At The National Archives, before a historical document is digitised, it passes through a team of conservators to ensure that it is fit for scanning. This ‘stamp of approval’ requires that all information contained within the document be legible and that any damage be repaired so that it may be safely handled.
Within a mass digitisation project of records from the Colonial Office, in commercial partnership with Adam Matthew Digital, I found a large bound book comprised entirely of oversized foldout pages in a highly fragmented state. Damage was so extensive that it could only be viewed under supervision of a member of our Collection Care department. There were numerous tears and creases, most pages were not intact and hundreds of mismatched loose fragments were haphazardly spread throughout the book.
The book, CO 5/509, is a record of shipping returns to ports in South Carolina between 1721 and 1735. The build and ownership of each vessel are registered, as well as its provenance, destination and an inventory of its cargo. Besides the importation of a wide range of material commodities such as food, alcohol, animal skins, elephant tusks and planks of wood, the record also holds testament to slave trade practices, with slaves being brought by the hundreds from Africa – particularly Angola and Guinea – and in significantly smaller numbers from the Caribbean.
Due to the extent of fragmentation of the book’s pages, this information was largely inaccessible and it was impossible to discern whether any fragments (and hence information) had been lost. Under no circumstances could the book be digitised in that condition.
Thanks to the hard work of our record specialist Ruth Selman, the book was sorted before treatment: all fragments were successfully reunited with their respective pages. Surprisingly, very few fragments of paper were missing, and mostly only in small areas.
The document then came to Collection Care, where I painstakingly reattached the hundreds of fragments.
Here are two examples of pages before and after treatment:
After almost 40 hours of work – an unusually extensive time frame for a treatment carried out by the digitisation team – the information in the book was made accessible and it was sturdy enough for handling, allowing it to be safely digitised.
It was truly a pleasure to accompany the gradual journey from random disarray to a unified and usable document. Thanks to successful collaborations – both within The National Archives and with Adam Matthew Digital – this book can now be widely consulted and appreciated.

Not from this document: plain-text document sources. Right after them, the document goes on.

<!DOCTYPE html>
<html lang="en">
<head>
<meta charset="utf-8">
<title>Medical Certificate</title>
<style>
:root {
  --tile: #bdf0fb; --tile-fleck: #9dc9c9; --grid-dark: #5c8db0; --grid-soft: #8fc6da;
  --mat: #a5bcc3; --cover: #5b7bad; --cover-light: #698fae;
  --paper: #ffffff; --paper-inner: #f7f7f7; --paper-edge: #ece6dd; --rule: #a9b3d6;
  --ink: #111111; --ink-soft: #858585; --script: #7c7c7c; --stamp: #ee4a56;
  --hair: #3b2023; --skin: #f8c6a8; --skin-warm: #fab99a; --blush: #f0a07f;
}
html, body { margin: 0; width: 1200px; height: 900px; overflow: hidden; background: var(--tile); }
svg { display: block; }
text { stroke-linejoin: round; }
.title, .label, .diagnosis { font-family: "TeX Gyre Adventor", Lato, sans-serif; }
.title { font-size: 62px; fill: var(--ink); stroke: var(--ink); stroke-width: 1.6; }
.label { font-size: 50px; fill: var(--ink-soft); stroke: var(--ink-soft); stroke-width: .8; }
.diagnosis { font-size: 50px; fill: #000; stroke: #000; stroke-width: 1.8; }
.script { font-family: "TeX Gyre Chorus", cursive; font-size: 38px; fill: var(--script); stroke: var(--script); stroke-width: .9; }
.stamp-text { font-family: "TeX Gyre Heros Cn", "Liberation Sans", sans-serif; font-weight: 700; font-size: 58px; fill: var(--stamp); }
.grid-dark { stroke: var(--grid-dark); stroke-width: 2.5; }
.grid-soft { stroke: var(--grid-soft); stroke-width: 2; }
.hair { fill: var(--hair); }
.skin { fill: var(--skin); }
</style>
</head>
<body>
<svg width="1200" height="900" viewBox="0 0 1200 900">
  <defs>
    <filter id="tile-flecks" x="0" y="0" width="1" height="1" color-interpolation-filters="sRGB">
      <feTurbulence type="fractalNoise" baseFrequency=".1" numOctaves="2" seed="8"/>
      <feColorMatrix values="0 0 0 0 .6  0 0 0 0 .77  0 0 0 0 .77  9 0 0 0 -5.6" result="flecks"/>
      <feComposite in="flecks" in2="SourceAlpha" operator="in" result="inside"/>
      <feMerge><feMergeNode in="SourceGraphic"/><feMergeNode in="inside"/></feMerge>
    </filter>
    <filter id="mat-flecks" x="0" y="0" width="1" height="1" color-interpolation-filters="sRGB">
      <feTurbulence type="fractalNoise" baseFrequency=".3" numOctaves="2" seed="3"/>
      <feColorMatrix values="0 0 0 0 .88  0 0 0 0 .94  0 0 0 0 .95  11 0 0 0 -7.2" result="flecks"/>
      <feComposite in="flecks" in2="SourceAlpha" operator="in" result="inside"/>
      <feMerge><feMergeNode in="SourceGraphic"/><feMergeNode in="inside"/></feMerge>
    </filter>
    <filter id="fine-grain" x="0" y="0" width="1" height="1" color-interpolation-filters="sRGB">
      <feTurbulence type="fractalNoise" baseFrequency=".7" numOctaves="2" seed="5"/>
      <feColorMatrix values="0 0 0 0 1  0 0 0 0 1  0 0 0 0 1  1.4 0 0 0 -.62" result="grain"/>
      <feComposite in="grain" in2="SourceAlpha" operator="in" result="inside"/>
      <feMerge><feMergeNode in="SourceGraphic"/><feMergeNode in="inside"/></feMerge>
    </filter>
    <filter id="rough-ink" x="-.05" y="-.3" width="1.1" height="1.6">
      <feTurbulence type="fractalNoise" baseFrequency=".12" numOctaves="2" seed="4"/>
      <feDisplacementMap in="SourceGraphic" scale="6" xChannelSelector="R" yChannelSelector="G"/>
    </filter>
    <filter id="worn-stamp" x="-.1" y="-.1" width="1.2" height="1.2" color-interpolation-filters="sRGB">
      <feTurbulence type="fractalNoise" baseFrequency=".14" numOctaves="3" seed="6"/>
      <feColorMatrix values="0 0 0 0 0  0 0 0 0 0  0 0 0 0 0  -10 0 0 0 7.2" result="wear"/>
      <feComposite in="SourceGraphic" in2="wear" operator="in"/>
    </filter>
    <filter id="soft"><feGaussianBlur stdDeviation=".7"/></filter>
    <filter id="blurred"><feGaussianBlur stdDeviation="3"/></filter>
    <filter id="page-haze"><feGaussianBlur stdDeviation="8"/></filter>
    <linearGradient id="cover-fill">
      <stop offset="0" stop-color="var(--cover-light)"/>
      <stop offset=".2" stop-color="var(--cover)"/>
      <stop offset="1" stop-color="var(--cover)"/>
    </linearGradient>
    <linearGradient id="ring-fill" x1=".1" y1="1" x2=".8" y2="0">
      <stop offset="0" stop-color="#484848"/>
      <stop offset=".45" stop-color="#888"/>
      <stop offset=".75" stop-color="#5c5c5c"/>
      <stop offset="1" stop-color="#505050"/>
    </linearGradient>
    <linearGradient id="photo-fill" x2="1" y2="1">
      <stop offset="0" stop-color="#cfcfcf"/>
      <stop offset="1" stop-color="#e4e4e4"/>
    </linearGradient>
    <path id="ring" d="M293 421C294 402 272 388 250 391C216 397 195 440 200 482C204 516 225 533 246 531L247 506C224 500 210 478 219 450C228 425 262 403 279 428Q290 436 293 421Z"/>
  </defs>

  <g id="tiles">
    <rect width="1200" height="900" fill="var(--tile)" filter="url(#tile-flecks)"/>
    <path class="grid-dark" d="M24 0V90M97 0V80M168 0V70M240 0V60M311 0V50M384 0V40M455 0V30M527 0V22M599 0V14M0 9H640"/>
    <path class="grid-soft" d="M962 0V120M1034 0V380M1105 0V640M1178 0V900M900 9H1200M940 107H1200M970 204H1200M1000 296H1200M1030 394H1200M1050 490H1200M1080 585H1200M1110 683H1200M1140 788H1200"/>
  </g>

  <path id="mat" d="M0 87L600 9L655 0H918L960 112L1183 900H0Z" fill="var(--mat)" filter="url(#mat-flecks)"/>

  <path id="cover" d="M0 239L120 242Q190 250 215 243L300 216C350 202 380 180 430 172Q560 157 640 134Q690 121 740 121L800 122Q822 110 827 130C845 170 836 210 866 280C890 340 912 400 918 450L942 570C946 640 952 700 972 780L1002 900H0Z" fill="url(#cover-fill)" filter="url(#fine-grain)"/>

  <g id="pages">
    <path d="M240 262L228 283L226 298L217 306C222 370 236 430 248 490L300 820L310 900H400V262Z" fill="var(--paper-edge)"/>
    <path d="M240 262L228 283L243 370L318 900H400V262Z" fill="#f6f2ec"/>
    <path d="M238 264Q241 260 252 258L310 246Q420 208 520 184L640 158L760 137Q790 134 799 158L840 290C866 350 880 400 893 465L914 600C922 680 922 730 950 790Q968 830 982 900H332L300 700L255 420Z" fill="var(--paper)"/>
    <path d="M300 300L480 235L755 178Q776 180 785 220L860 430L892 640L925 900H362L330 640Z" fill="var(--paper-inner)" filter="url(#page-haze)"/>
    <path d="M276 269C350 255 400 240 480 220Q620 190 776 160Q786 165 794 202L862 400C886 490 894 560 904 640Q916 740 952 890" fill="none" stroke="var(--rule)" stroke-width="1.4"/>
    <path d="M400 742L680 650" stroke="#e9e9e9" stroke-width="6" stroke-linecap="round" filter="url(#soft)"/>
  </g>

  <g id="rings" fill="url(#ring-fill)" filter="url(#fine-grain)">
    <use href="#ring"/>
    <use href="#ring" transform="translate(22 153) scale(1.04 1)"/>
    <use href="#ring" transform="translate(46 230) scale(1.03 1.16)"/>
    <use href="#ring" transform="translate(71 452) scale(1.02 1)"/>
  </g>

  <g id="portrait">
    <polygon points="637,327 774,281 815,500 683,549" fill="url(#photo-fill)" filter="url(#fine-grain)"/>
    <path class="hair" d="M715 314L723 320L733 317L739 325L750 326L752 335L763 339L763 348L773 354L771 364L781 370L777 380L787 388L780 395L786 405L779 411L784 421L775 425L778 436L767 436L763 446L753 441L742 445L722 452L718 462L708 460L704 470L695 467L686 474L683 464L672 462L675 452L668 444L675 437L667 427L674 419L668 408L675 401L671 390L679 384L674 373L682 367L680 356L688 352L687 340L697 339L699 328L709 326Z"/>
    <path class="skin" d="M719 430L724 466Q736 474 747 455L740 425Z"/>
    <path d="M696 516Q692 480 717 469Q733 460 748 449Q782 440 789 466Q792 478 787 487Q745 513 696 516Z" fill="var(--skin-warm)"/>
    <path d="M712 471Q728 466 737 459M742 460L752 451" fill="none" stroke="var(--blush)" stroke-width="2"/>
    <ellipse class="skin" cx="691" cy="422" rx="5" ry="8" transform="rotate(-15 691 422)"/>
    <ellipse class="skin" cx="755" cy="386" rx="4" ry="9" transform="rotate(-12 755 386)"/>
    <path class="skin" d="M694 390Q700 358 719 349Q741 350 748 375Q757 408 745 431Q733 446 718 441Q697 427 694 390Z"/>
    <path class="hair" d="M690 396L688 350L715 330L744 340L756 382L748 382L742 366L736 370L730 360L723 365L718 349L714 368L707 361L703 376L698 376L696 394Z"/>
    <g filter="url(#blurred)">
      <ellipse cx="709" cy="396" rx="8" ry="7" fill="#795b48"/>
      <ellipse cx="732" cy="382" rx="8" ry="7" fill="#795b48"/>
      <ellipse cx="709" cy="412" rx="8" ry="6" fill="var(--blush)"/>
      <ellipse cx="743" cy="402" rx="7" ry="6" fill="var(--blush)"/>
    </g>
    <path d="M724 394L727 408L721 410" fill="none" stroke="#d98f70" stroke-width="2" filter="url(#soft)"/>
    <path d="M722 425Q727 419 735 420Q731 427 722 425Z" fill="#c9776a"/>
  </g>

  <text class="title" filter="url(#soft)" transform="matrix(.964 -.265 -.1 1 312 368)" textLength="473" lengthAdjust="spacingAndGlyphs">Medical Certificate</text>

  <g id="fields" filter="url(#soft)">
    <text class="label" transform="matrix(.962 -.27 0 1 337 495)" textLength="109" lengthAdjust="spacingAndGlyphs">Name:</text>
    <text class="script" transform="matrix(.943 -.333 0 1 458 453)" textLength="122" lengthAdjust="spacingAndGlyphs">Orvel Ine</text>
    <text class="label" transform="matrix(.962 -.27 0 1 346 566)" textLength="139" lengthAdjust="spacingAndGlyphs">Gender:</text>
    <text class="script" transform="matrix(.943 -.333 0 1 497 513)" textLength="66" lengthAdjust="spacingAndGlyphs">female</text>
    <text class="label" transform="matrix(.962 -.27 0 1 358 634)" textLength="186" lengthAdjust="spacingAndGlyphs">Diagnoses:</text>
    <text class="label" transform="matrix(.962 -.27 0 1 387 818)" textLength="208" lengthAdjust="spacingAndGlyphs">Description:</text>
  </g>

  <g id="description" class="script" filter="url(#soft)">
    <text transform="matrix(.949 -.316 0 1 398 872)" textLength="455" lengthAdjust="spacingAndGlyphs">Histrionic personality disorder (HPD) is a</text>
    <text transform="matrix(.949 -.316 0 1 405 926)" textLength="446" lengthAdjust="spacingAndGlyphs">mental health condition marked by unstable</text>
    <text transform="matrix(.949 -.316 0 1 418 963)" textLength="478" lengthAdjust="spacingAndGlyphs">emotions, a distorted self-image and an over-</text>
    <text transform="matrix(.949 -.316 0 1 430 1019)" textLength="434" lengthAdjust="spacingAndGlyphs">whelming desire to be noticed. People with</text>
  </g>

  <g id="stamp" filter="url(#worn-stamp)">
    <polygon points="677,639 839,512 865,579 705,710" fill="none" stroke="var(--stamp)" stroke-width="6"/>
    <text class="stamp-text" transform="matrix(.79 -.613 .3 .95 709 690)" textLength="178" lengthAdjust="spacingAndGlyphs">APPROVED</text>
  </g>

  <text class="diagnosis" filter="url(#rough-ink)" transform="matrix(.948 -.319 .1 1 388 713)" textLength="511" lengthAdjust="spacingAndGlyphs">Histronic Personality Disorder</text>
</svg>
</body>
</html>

For more information about these records (CO 5 series), visit Adam Matthew Digital and Discovery, our catalogue.